The purpose of this study was to examine eye-movement patterns in older and younger adults to identify differences in how they respond to both to-be-attended and to-be-ignored speech.
The study described in this article used an eye-tracking paradigm to provide insight into the factors underlying competing speech understanding in older (n = 23) and younger (n = 22) listeners. Participants attended to a sentence presented in one ear and were instructed to click on a visually displayed word that was heard in that ear while their eye movements were monitored. A foil word also was shown on the screen. Either no sound, steady state noise, or competing speech was presented to the other ear.
Comparisons between younger and older listeners on all three types of indicators measured in this study (percent correct, response time, and eye movement patterns) demonstrated that older adults were more greatly affected by competing speech than were younger adults. Differences between the groups could not be attributed to the presence of hearing loss in the older participants, as performance for all subjects was at ceiling in quiet and none of the performance metrics was significantly associated with degree of hearing loss.
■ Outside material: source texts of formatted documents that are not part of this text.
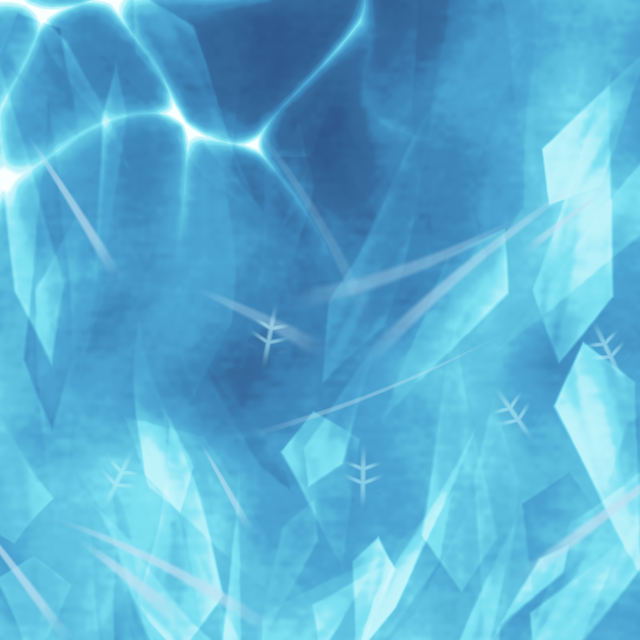
Write a three.js fragment shader that draws this texture.

```glsl
varying vec2 vUv;

// Palette, from shadow to glare
const vec3 INK = vec3(0.18, 0.35, 0.56);
const vec3 ABYSS = vec3(0.21, 0.42, 0.62);
const vec3 DEEP = vec3(0.24, 0.53, 0.73);
const vec3 BLUE = vec3(0.29, 0.64, 0.82);
const vec3 AQUA = vec3(0.37, 0.76, 0.88);
const vec3 CYAN = vec3(0.49, 0.88, 0.95);
const vec3 FROST = vec3(0.74, 0.95, 0.98);
const vec3 GLARE = vec3(0.97, 1.0, 1.0);
const vec3 BEAM_TINT = vec3(0.75, 0.88, 0.95);

const int SHARDS = 56;
const int BEAMS = 12;
const int TWIGS = 5;
const float EDGE = 0.004;
const float BASE_LIGHT = 0.57;
const float VALLEY_DEPTH = 0.52;
const float CLOUD_CONTRAST = 0.75;
const float SHARD_LIGHT = 0.42;
const float WEB_SCALE = 3.8;
const float SEED = 7.0;

float hash(vec2 p) {
  vec3 q = fract(vec3(p.xyx) * 0.1031);
  q += dot(q, q.yzx + 33.33);
  return fract((q.x + q.y) * q.z);
}
float noise(vec2 p) {
  vec2 i = floor(p), f = fract(p);
  f = f * f * (3.0 - 2.0 * f);
  return mix(mix(hash(i), hash(i + vec2(1, 0)), f.x),
             mix(hash(i + vec2(0, 1)), hash(i + vec2(1, 1)), f.x), f.y);
}
float clouds(vec2 p) {
  float sum = 0.0, gain = 0.5;
  for (int i = 0; i < 5; i++, gain *= 0.5, p = p * 2.03 + 11.7) sum += gain * noise(p);
  return sum;
}
// Dark opening, wide at the top and narrow below
float valley(vec2 p) {
  float x = (p.x - 0.51) / (0.10 + 0.23 * p.y);
  return exp(-x * x) * smoothstep(-0.25, 0.8, p.y);
}
// Local frame with y along a direction that leans right for positive angles
vec2 leanFrame(vec2 d, float lean) {
  float c = cos(lean), s = sin(lean);
  return vec2(c * d.x - s * d.y, s * d.x + c * d.y);
}
// Translucent kite, lit from one side and streaked along its length
float shard(vec2 p, float len, float wid, float id) {
  float along = p.y / len;
  float reach = wid * min(0.5 * (1.0 - along), 1.7 * (1.0 + along));
  float inside = reach - abs(p.x);
  float side = smoothstep(-wid, wid, p.x * sign(hash(vec2(id, 9.0)) - 0.5));
  float streak = noise(vec2(p.x * 70.0, p.y * 6.0) + id * 13.0) - 0.5;
  float rim = exp(-abs(inside) / 0.006);
  float fade = 0.3 + 0.7 * smoothstep(1.0, -0.6, along);
  return smoothstep(-EDGE, EDGE, inside) * fade * (0.15 + 0.9 * side + 0.6 * streak + 0.25 * rim);
}
// Seams between cells, swelling where three cells meet
float causticWeb(vec2 p) {
  vec3 near = vec3(9.0);
  for (int k = 0; k < 9; k++) {
    vec2 c = floor(p) + vec2(mod(float(k), 3.0), floor(float(k) / 3.0)) - 1.0;
    float d = distance(p, c + 0.15 + 0.7 * vec2(hash(c + SEED), hash(c + SEED + 31.0)));
    if (d < near.x) near = vec3(d, near.xy);
    else if (d < near.y) near = vec3(near.x, d, near.y);
    else near.z = min(near.z, d);
  }
  float seam = near.y - near.x, junction = exp(-(near.z - near.x) / 0.13);
  return exp(-seam / (0.05 + 0.12 * junction)) * (0.12 + 1.3 * junction) + 0.35 * exp(-seam / 0.2) - 0.14;
}
// Short stem with slanted barbs
float twig(vec2 p) {
  float stem = smoothstep(0.006, 0.001, abs(p.x)) * smoothstep(0.055, 0.01, abs(p.y));
  float rung = abs(fract((p.y - 0.4 * abs(p.x)) / 0.022) - 0.5) * 0.022;
  float barbs = smoothstep(0.005, 0.001, rung) * smoothstep(0.034, 0.008, abs(p.x));
  return max(stem, barbs * smoothstep(0.026, 0.016, abs(p.y)));
}
vec3 iceRamp(float t) {
  vec3 c = mix(INK, ABYSS, smoothstep(-0.2, 0.06, t));
  c = mix(c, DEEP, smoothstep(0.05, 0.23, t));
  c = mix(c, BLUE, smoothstep(0.22, 0.42, t));
  c = mix(c, AQUA, smoothstep(0.40, 0.60, t));
  c = mix(c, CYAN, smoothstep(0.58, 0.78, t));
  return mix(mix(c, FROST, smoothstep(0.76, 0.98, t)), GLARE, smoothstep(0.98, 1.3, t));
}
void main() {
  vec2 warp = vec2(noise(vUv * 5.0), noise(vUv * 5.0 + 40.0)) - 0.5;
  float light = BASE_LIGHT - VALLEY_DEPTH * valley(vUv + 0.1 * warp);
  light += CLOUD_CONTRAST * (clouds(vUv * vec2(5.5, 4.5) + 0.6 * warp + SEED) - 0.48);
  light += 0.05 * (noise(vUv * vec2(30.0, 110.0)) + noise(vUv * 100.0) - 1.0);
  // Crystal shards, leaning outwards and crowding the lower part
  for (int i = 0; i < SHARDS; i++) {
    float id = float(i) + SEED, size = hash(vec2(id, 3.0));
    vec2 at = vec2(fract(id * 0.618034), 0.95 * pow(hash(vec2(id, 1.0)), 1.35));
    vec2 p = leanFrame(vUv - at + 0.03 * warp, sign(at.x - 0.45) * mix(-0.25, 0.85, hash(vec2(id, 2.0))));
    p.y *= sign(hash(vec2(id, 6.0)) - 0.4);
    float gain = mix(-0.55, 1.35, hash(vec2(id, 5.0))) * (1.0 - 0.75 * valley(at));
    float wid = mix(0.02, 0.09, hash(vec2(id, 4.0)));
    light += SHARD_LIGHT * gain * shard(p, mix(0.08, 0.28, size), wid, id);
  }
  light = min(light, 0.9 + 0.5 * (light - 0.9));
  // Bright web in the upper left
  float webArea = smoothstep(0.55, 0.8, vUv.y) * smoothstep(0.75, 0.4, vUv.x);
  vec3 color = iceRamp(light + webArea * causticWeb(vUv * WEB_SCALE + 0.5 * warp));
  // Pale, gently bent beams
  for (int i = 0; i < BEAMS; i++) {
    float id = float(i) + SEED + 60.0, len = mix(0.08, 0.28, hash(vec2(id, 3.0)));
    vec2 at = vec2(fract(id * 0.618034), 0.7 * hash(vec2(id, 1.0)));
    vec2 p = leanFrame(vUv - at, sign(at.x - 0.5) * mix(0.45, 1.25, hash(vec2(id, 2.0))));
    p.x += (hash(vec2(id, 5.0)) - 0.5) * p.y * p.y;
    float wid = mix(0.004, 0.014, hash(vec2(id, 4.0))) * (1.0 - 0.6 * p.y / len);
    float beam = smoothstep(wid, wid * 0.3, abs(p.x)) * smoothstep(len, len * 0.3, abs(p.y));
    color = mix(color, BEAM_TINT, 0.7 * beam * (1.0 - 0.8 * valley(at)));
  }
  // Frost twigs
  for (int i = 0; i < TWIGS; i++) {
    float id = float(i) + SEED + 90.0;
    vec2 at = vec2(fract(id * 0.618034), mix(0.2, 0.6, hash(vec2(id, 1.0))));
    color = mix(color, FROST, 0.55 * twig(leanFrame(vUv - at, mix(-0.7, 0.5, hash(vec2(id, 2.0))))));
  }
  gl_FragColor = vec4(color, 1.0);
}
```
Results of this study support the idea that age-related changes other than lack of audibility or susceptibility to energetic masking negatively affect the ability to understand speech in the presence of a competing message.